Lettuce, bok choy, celery, leeks and cabbage are fun to regrow. Mostly because these veggies are good options for those of us who enjoy (almost) instant gratification. With this group, leave the stems with a couple inches of the vegetable intact. Transfer veggie to container with some water. In a few days (or less), your green vegetables will show regrowth. When roots appear, transfer to a soil-filled pot.

Fruiting vegetables

Homegrown Peppers Sprouting on Counter From Seeds |

Instead of tossing pepper seeds, use them to grow more. Same for tomatoes. Using store-bought produce to create homegrown produce will eventually result in less frequent trips to the grocery store, which means you’ll be saving mucho dinero on organic fruits and veggies.

Since they’re being grown from seeds, these veggies will take the longest to produce. But the end result is definitely worth the wait. After cutting into a tomato or pepper, scoop out the seeds and dry them out on a paper towel for a day. Once dried, transfer seeds to a small soil-filled pot and gently mist with water. Depending on the amount of sunlight, temperature and moisture conditions, you’ll start to see sprouts within 1-3 weeks. These can also be potted and kept indoors, so you don’t need a large space to grow these veggies.

Bulb vegetables

Homegrown Garlic on Counter |

Onions and garlic gives savory dishes the flavorful kick we all seem to love.

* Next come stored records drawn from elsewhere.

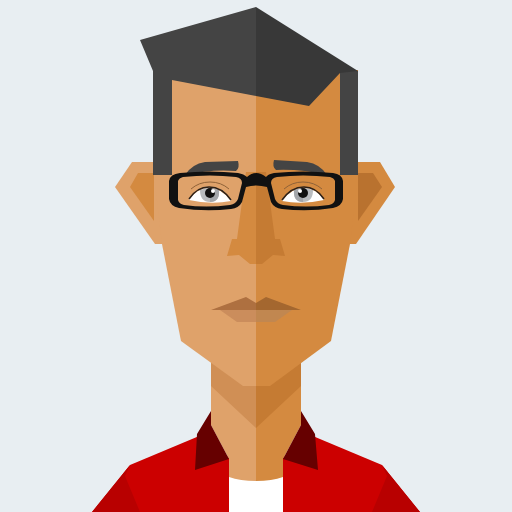
<!DOCTYPE html>
<html lang="en">
<head>
<meta charset="utf-8">
<title>Flat portrait avatar</title>
<style>
:root {
  --backdrop: #e8eef2;
  --skin-light: #dfa26a;
  --skin: #d48a40;
  --skin-shade: #c57b33;
  --ear-shade: #b9722f;
  --hair-light: #444444;
  --hair: #383838;
  --frame: #111111;
  --jacket: #cc0000;
  --jacket-shade: #b80000;
  --collar: #660000;
  --shirt: #ffffff;
}
html, body { margin: 0; width: 512px; height: 512px; overflow: hidden; background: var(--backdrop); }
svg { display: block; }
.skin-light { fill: var(--skin-light); }
.skin { fill: var(--skin); }
.skin-shade { fill: var(--skin-shade); }
.ear-shade { fill: var(--ear-shade); }
.hair-light { fill: var(--hair-light); }
.hair { fill: var(--hair); }
.jacket { fill: var(--jacket); }
.jacket-shade { fill: var(--jacket-shade); }
.collar { fill: var(--collar); }
.shirt { fill: var(--shirt); }
.frame { fill: var(--frame); fill-rule: evenodd; }
</style>
</head>
<body>
<svg width="512" height="512" viewBox="0 0 512 512" role="img" aria-label="Flat portrait of a man with dark hair, glasses and a red jacket">
  <defs>
    <g id="eye">
      <path d="M189 200Q197 188 209 188Q222 188 231 201Q211 205 189 200Z" fill="#fff"/>
      <path d="M200 190Q209 186 219 190Q220 202 210 202Q200 202 200 190Z" fill="#b9bcbf"/>
      <path d="M210 188L219 190Q220 202 210 202Z" fill="#a3a6aa"/>
      <circle cx="210" cy="193" r="5" fill="#111"/>
      <circle cx="213" cy="191" r="2" fill="#fff"/>
      <path d="M189 199Q197 187 209 187Q222 187 231 200" fill="none" stroke="#2c2119" stroke-width="1.5"/>
      <path d="M191 189Q199 182 210 182Q221 182 229 189" fill="none" stroke="#8f6238" stroke-width="1"/>
    </g>
  </defs>

  <rect id="backdrop" width="512" height="512" fill="#e8eef2"/>

  <g id="clothes">
    <polygon class="shirt" points="228,470 284,470 284,512 228,512"/>
    <polygon class="jacket" points="92,512 130,465 204,434 229,458 229,512"/>
    <polygon class="jacket" points="420,512 382,465 308,434 283,458 283,512"/>
    <polygon class="jacket-shade" points="92,512 130,465 125,476 140,512"/>
    <polygon class="jacket-shade" points="420,512 382,465 387,476 372,512"/>
  </g>

  <g id="neck">
    <path class="skin-light" d="M211 355H256V481Q240 481 229 477V459L211 425Z"/>
    <path class="skin" d="M301 355H256V481Q272 481 283 477V459L301 425Z"/>
    <polygon points="211,362 256,386 256,428 211,386" fill="#d08f55"/>
    <polygon class="skin-shade" points="301,362 256,386 256,428 301,386"/>
  </g>

  <g id="collar">
    <polygon class="collar" points="211,411 211,425 229,459 195,470 197,434"/>
    <polygon class="collar" points="301,411 301,425 283,459 318,470 315,434"/>
  </g>

  <g id="ears">
    <polygon class="skin-light" points="160,162 132,162 115,187 155,244 166,244"/>
    <polygon points="154,173 138,173 130,187 154,221" fill="#d48a40"/>
    <polygon class="skin" points="352,162 380,162 395,187 356,244 346,244"/>
    <polygon class="ear-shade" points="358,173 373,173 382,187 358,221"/>
  </g>

  <g id="face">
    <polygon class="skin-light" points="154,70 256,70 256,386 243,386 181,341 162,244 154,175"/>
    <polygon class="skin" points="358,70 256,70 256,386 270,386 331,341 350,244 358,175"/>
  </g>

  <g id="hair">
    <polygon class="hair-light" points="140,40 256,7 256,96 172,80 172,175 153,175 153,71"/>
    <polygon class="hair" points="256,7 358,71 358,175 340,175 340,73 309,106 256,96"/>
    <polygon class="hair-light" points="340,73 358,71 358,175 340,175"/>
  </g>

  <g id="nose">
    <polygon class="skin" points="246,172 256,172 256,264 250,264 239,255 227,256 232,239 237,239"/>
    <polygon class="skin-shade" points="266,172 256,172 256,264 262,264 273,255 285,256 280,239 275,239"/>
  </g>

  <g id="mouth">
    <polygon points="211,310 246,297 256,303 256,310" fill="#ae7040"/>
    <polygon points="301,310 266,297 256,303 256,310" fill="#a4672f"/>
    <polygon points="220,310 256,310 256,322 237,322" fill="#cb8d5c"/>
    <polygon points="292,310 256,310 256,322 275,322" fill="#c18750"/>
  </g>

  <g id="eyebrows" fill="#444">
    <path d="M185 175Q192 164 205 162L238 161Q240 168 236 171Q211 169 185 175Z"/>
    <path d="M327 175Q320 164 307 162L274 160Q272 167 276 170Q301 169 327 175Z"/>
  </g>

  <g id="eyes">
    <use href="#eye"/>
    <use href="#eye" transform="matrix(-1 0 0 1 513 0)"/>
  </g>

  <g id="glasses">
    <path class="frame" d="M169 181Q170 174 180 173Q210 170 238 173Q244 174 247 177Q256 169 266 177Q268 174 274 173Q303 170 333 173Q342 174 343 181V199Q342 206 333 208Q308 212 282 209Q274 208 271 202L267 187Q256 184 246 187L242 202Q239 208 231 209Q205 212 179 208Q170 206 169 199ZM178 181V200Q179 204 184 205Q206 208 230 205Q236 204 238 199L242 183Q242 178 236 177Q210 174 183 177Q179 178 178 181ZM335 181V200Q334 204 329 205Q306 208 283 205Q277 204 275 199L271 183Q271 178 277 177Q303 174 330 177Q334 178 335 181Z"/>
  </g>
</svg>
</body>
</html>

Whether you have a sprouting garlic clove or the chopped off end of a red onion, you can grow more of these items in the comfort of your own kitchen. Simply place them root-side-down in a bit of water. Once the roots begin to grow, plant them in a pot with some soil. These will take a little while to regrow. But unlike potatoes, you can actually cook with the sprouting greens. Onion and garlic sprouts have a similar flavor to the bulbs, just milder. Use chopped green onion tops to garnish soup, make salad dressings, season homegrown root vegetables and more.